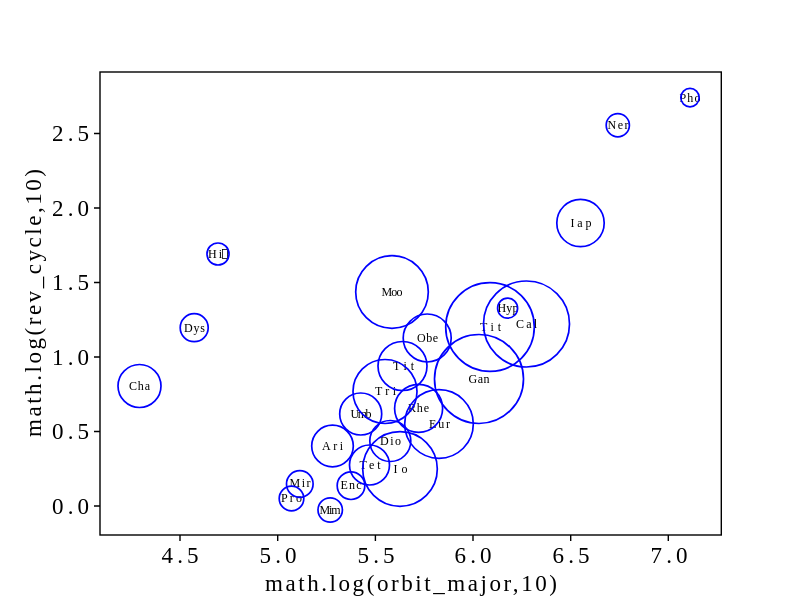
<!DOCTYPE html>
<html lang="en">
<head>
<meta charset="utf-8">
<title>Moon orbits: log period against log distance</title>
<style>
:root { --paper: #fff; --ink: #000; --bubble: #00f; }
html, body { margin: 0; overflow: hidden; background: var(--paper); }
.chart { display: block; width: 801px; height: 600px; font-family: "Liberation Serif", "Noto Serif", serif; fill: var(--ink); }
.frame, .ticks { fill: none; stroke: var(--ink); stroke-width: 1.4; }
.bubbles { fill: none; stroke: var(--bubble); stroke-width: 1.7; }
.tick-labels, .axis-title { font-size: 23px; }
.axis-title, .x-labels, .moon-names { text-anchor: middle; }
.y-labels { text-anchor: end; }
.moon-names { font-size: 12px; }
.missing-glyph { fill: none; stroke: var(--ink); stroke-width: .8; }
</style>
</head>
<body>
<svg class="chart" viewBox="0 0 801 600" role="img" aria-label="Bubble chart of moons by orbit size and revolution cycle">
  <g class="moon-names">
    <text x="139.5" y="390" textLength="21">Cha</text>
    <text x="194.5" y="332" textLength="21">Dys</text>
    <text x="215" y="258" textLength="14">Hi</text>
    <rect class="missing-glyph" x="222.5" y="249.5" width="5" height="9"/>
    <text x="392" y="296" textLength="21">Moo</text>
    <text x="427.5" y="342" textLength="21">Obe</text>
    <text x="403.5" y="370" textLength="21">Tit</text>
    <text x="385.5" y="395" textLength="21">Tri</text>
    <text x="361" y="418" textLength="21">Umb</text>
    <text x="418.5" y="412" textLength="21">Rhe</text>
    <text x="439.5" y="428" textLength="21">Eur</text>
    <text x="390.5" y="445" textLength="21">Dio</text>
    <text x="332.5" y="450" textLength="21">Ari</text>
    <text x="370" y="469" textLength="21">Tet</text>
    <text x="400.5" y="473" textLength="14">Io</text>
    <text x="351" y="489" textLength="21">Enc</text>
    <text x="300" y="487" textLength="21">Mir</text>
    <text x="291.5" y="502" textLength="21">Pro</text>
    <text x="330" y="514" textLength="21">Mim</text>
    <text x="479" y="383" textLength="21">Gan</text>
    <text x="490.5" y="331" textLength="21">Tit</text>
    <text x="508" y="312" textLength="21">Hyp</text>
    <text x="526.5" y="328" textLength="21">Cal</text>
    <text x="581" y="227" textLength="21">Iap</text>
    <text x="618" y="129" textLength="21">Ner</text>
    <text x="690" y="102" textLength="21">Pho</text>
  </g>

  <g class="bubbles">
    <circle cx="139.5" cy="386" r="21.5"/>
    <circle cx="194.2" cy="327.7" r="14"/>
    <circle cx="218" cy="254" r="11"/>
    <circle cx="392" cy="292" r="36.3"/>
    <circle cx="427.2" cy="338" r="24"/>
    <circle cx="402.5" cy="366" r="24.5"/>
    <circle cx="385" cy="391.5" r="32"/>
    <circle cx="360.7" cy="414" r="21"/>
    <circle cx="418.6" cy="408.4" r="24"/>
    <circle cx="439" cy="424" r="34.3"/>
    <circle cx="390.3" cy="441" r="20.5"/>
    <circle cx="332.5" cy="446" r="20.8"/>
    <circle cx="369.5" cy="465" r="20"/>
    <circle cx="400" cy="469" r="37.3"/>
    <circle cx="351" cy="485.7" r="13.8"/>
    <circle cx="299.8" cy="484" r="13.3"/>
    <circle cx="291.5" cy="498.5" r="12.3"/>
    <circle cx="330.2" cy="510" r="12.2"/>
    <circle cx="479" cy="379" r="44.5"/>
    <circle cx="490" cy="327" r="44.3"/>
    <circle cx="507.6" cy="308.2" r="10"/>
    <circle cx="526.5" cy="324" r="43"/>
    <circle cx="580.5" cy="223" r="23.7"/>
    <circle cx="617.8" cy="125.2" r="11.6"/>
    <circle cx="690" cy="97.6" r="9.2"/>
  </g>

  <rect class="frame" x="100" y="72" width="621.3" height="463"/>
  <path class="ticks" d="M180 535v6M277.7 535v6M375.4 535v6M473 535v6M570.7 535v6M668.3 535v6M100 506h-6M100 431.5h-6M100 357h-6M100 282.5h-6M100 208h-6M100 133.5h-6"/>

  <g class="tick-labels x-labels">
    <text x="180" y="563" textLength="37">4.5</text>
    <text x="278" y="563" textLength="37">5.0</text>
    <text x="376" y="563" textLength="37">5.5</text>
    <text x="473" y="563" textLength="37">6.0</text>
    <text x="571" y="563" textLength="37">6.5</text>
    <text x="669" y="563" textLength="37">7.0</text>
  </g>
  <g class="tick-labels y-labels">
    <text x="89" y="514" textLength="37">0.0</text>
    <text x="89" y="439" textLength="37">0.5</text>
    <text x="89" y="365" textLength="37">1.0</text>
    <text x="89" y="290" textLength="37">1.5</text>
    <text x="89" y="216" textLength="37">2.0</text>
    <text x="89" y="141" textLength="37">2.5</text>
  </g>

  <text class="axis-title" x="411" y="591" textLength="292">math.log(orbit_major,10)</text>
  <text class="axis-title" transform="translate(41 303) rotate(-90)" textLength="268">math.log(rev_cycle,10)</text>
</svg>
</body>
</html>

• _EXERCISE DETAILS_: Whatever pictures the entries contain, omit them, and write the rest out exactly.

• _RESULT OF THE EXERCISE_:
<!DOCTYPE html>
<html lang="en">
<head>
<meta charset="utf-8">
<title>Moon orbits: log period against log distance</title>
<style>
:root { --paper: #fff; --ink: #000; --bubble: #00f; }
html, body { margin: 0; overflow: hidden; background: var(--paper); }
.chart { display: block; width: 801px; height: 600px; font-family: "Liberation Serif", "Noto Serif", serif; fill: var(--ink); }
.frame, .ticks { fill: none; stroke: var(--ink); stroke-width: 1.4; }
.bubbles { fill: none; stroke: var(--bubble); stroke-width: 1.7; }
.tick-labels, .axis-title { font-size: 23px; }
.axis-title, .x-labels, .moon-names { text-anchor: middle; }
.y-labels { text-anchor: end; }
.moon-names { font-size: 12px; }
.missing-glyph { fill: none; stroke: var(--ink); stroke-width: .8; }
</style>
</head>
<body>
<svg class="chart" viewBox="0 0 801 600" role="img" aria-label="Bubble chart of moons by orbit size and revolution cycle">
  <g class="moon-names">
    <text x="139.5" y="390" textLength="21">Cha</text>
    <text x="194.5" y="332" textLength="21">Dys</text>
    <text x="215" y="258" textLength="14">Hi</text>
    <rect class="missing-glyph" x="222.5" y="249.5" width="5" height="9"/>
    <text x="392" y="296" textLength="21">Moo</text>
    <text x="427.5" y="342" textLength="21">Obe</text>
    <text x="403.5" y="370" textLength="21">Tit</text>
    <text x="385.5" y="395" textLength="21">Tri</text>
    <text x="361" y="418" textLength="21">Umb</text>
    <text x="418.5" y="412" textLength="21">Rhe</text>
    <text x="439.5" y="428" textLength="21">Eur</text>
    <text x="390.5" y="445" textLength="21">Dio</text>
    <text x="332.5" y="450" textLength="21">Ari</text>
    <text x="370" y="469" textLength="21">Tet</text>
    <text x="400.5" y="473" textLength="14">Io</text>
    <text x="351" y="489" textLength="21">Enc</text>
    <text x="300" y="487" textLength="21">Mir</text>
    <text x="291.5" y="502" textLength="21">Pro</text>
    <text x="330" y="514" textLength="21">Mim</text>
    <text x="479" y="383" textLength="21">Gan</text>
    <text x="490.5" y="331" textLength="21">Tit</text>
    <text x="508" y="312" textLength="21">Hyp</text>
    <text x="526.5" y="328" textLength="21">Cal</text>
    <text x="581" y="227" textLength="21">Iap</text>
    <text x="618" y="129" textLength="21">Ner</text>
    <text x="690" y="102" textLength="21">Pho</text>
  </g>

  <g class="bubbles">
    <circle cx="139.5" cy="386" r="21.5"/>
    <circle cx="194.2" cy="327.7" r="14"/>
    <circle cx="218" cy="254" r="11"/>
    <circle cx="392" cy="292" r="36.3"/>
    <circle cx="427.2" cy="338" r="24"/>
    <circle cx="402.5" cy="366" r="24.5"/>
    <circle cx="385" cy="391.5" r="32"/>
    <circle cx="360.7" cy="414" r="21"/>
    <circle cx="418.6" cy="408.4" r="24"/>
    <circle cx="439" cy="424" r="34.3"/>
    <circle cx="390.3" cy="441" r="20.5"/>
    <circle cx="332.5" cy="446" r="20.8"/>
    <circle cx="369.5" cy="465" r="20"/>
    <circle cx="400" cy="469" r="37.3"/>
    <circle cx="351" cy="485.7" r="13.8"/>
    <circle cx="299.8" cy="484" r="13.3"/>
    <circle cx="291.5" cy="498.5" r="12.3"/>
    <circle cx="330.2" cy="510" r="12.2"/>
    <circle cx="479" cy="379" r="44.5"/>
    <circle cx="490" cy="327" r="44.3"/>
    <circle cx="507.6" cy="308.2" r="10"/>
    <circle cx="526.5" cy="324" r="43"/>
    <circle cx="580.5" cy="223" r="23.7"/>
    <circle cx="617.8" cy="125.2" r="11.6"/>
    <circle cx="690" cy="97.6" r="9.2"/>
  </g>

  <rect class="frame" x="100" y="72" width="621.3" height="463"/>
  <path class="ticks" d="M180 535v6M277.7 535v6M375.4 535v6M473 535v6M570.7 535v6M668.3 535v6M100 506h-6M100 431.5h-6M100 357h-6M100 282.5h-6M100 208h-6M100 133.5h-6"/>

  <g class="tick-labels x-labels">
    <text x="180" y="563" textLength="37">4.5</text>
    <text x="278" y="563" textLength="37">5.0</text>
    <text x="376" y="563" textLength="37">5.5</text>
    <text x="473" y="563" textLength="37">6.0</text>
    <text x="571" y="563" textLength="37">6.5</text>
    <text x="669" y="563" textLength="37">7.0</text>
  </g>
  <g class="tick-labels y-labels">
    <text x="89" y="514" textLength="37">0.0</text>
    <text x="89" y="439" textLength="37">0.5</text>
    <text x="89" y="365" textLength="37">1.0</text>
    <text x="89" y="290" textLength="37">1.5</text>
    <text x="89" y="216" textLength="37">2.0</text>
    <text x="89" y="141" textLength="37">2.5</text>
  </g>

  <text class="axis-title" x="411" y="591" textLength="292">math.log(orbit_major,10)</text>
  <text class="axis-title" transform="translate(41 303) rotate(-90)" textLength="268">math.log(rev_cycle,10)</text>
</svg>
</body>
</html>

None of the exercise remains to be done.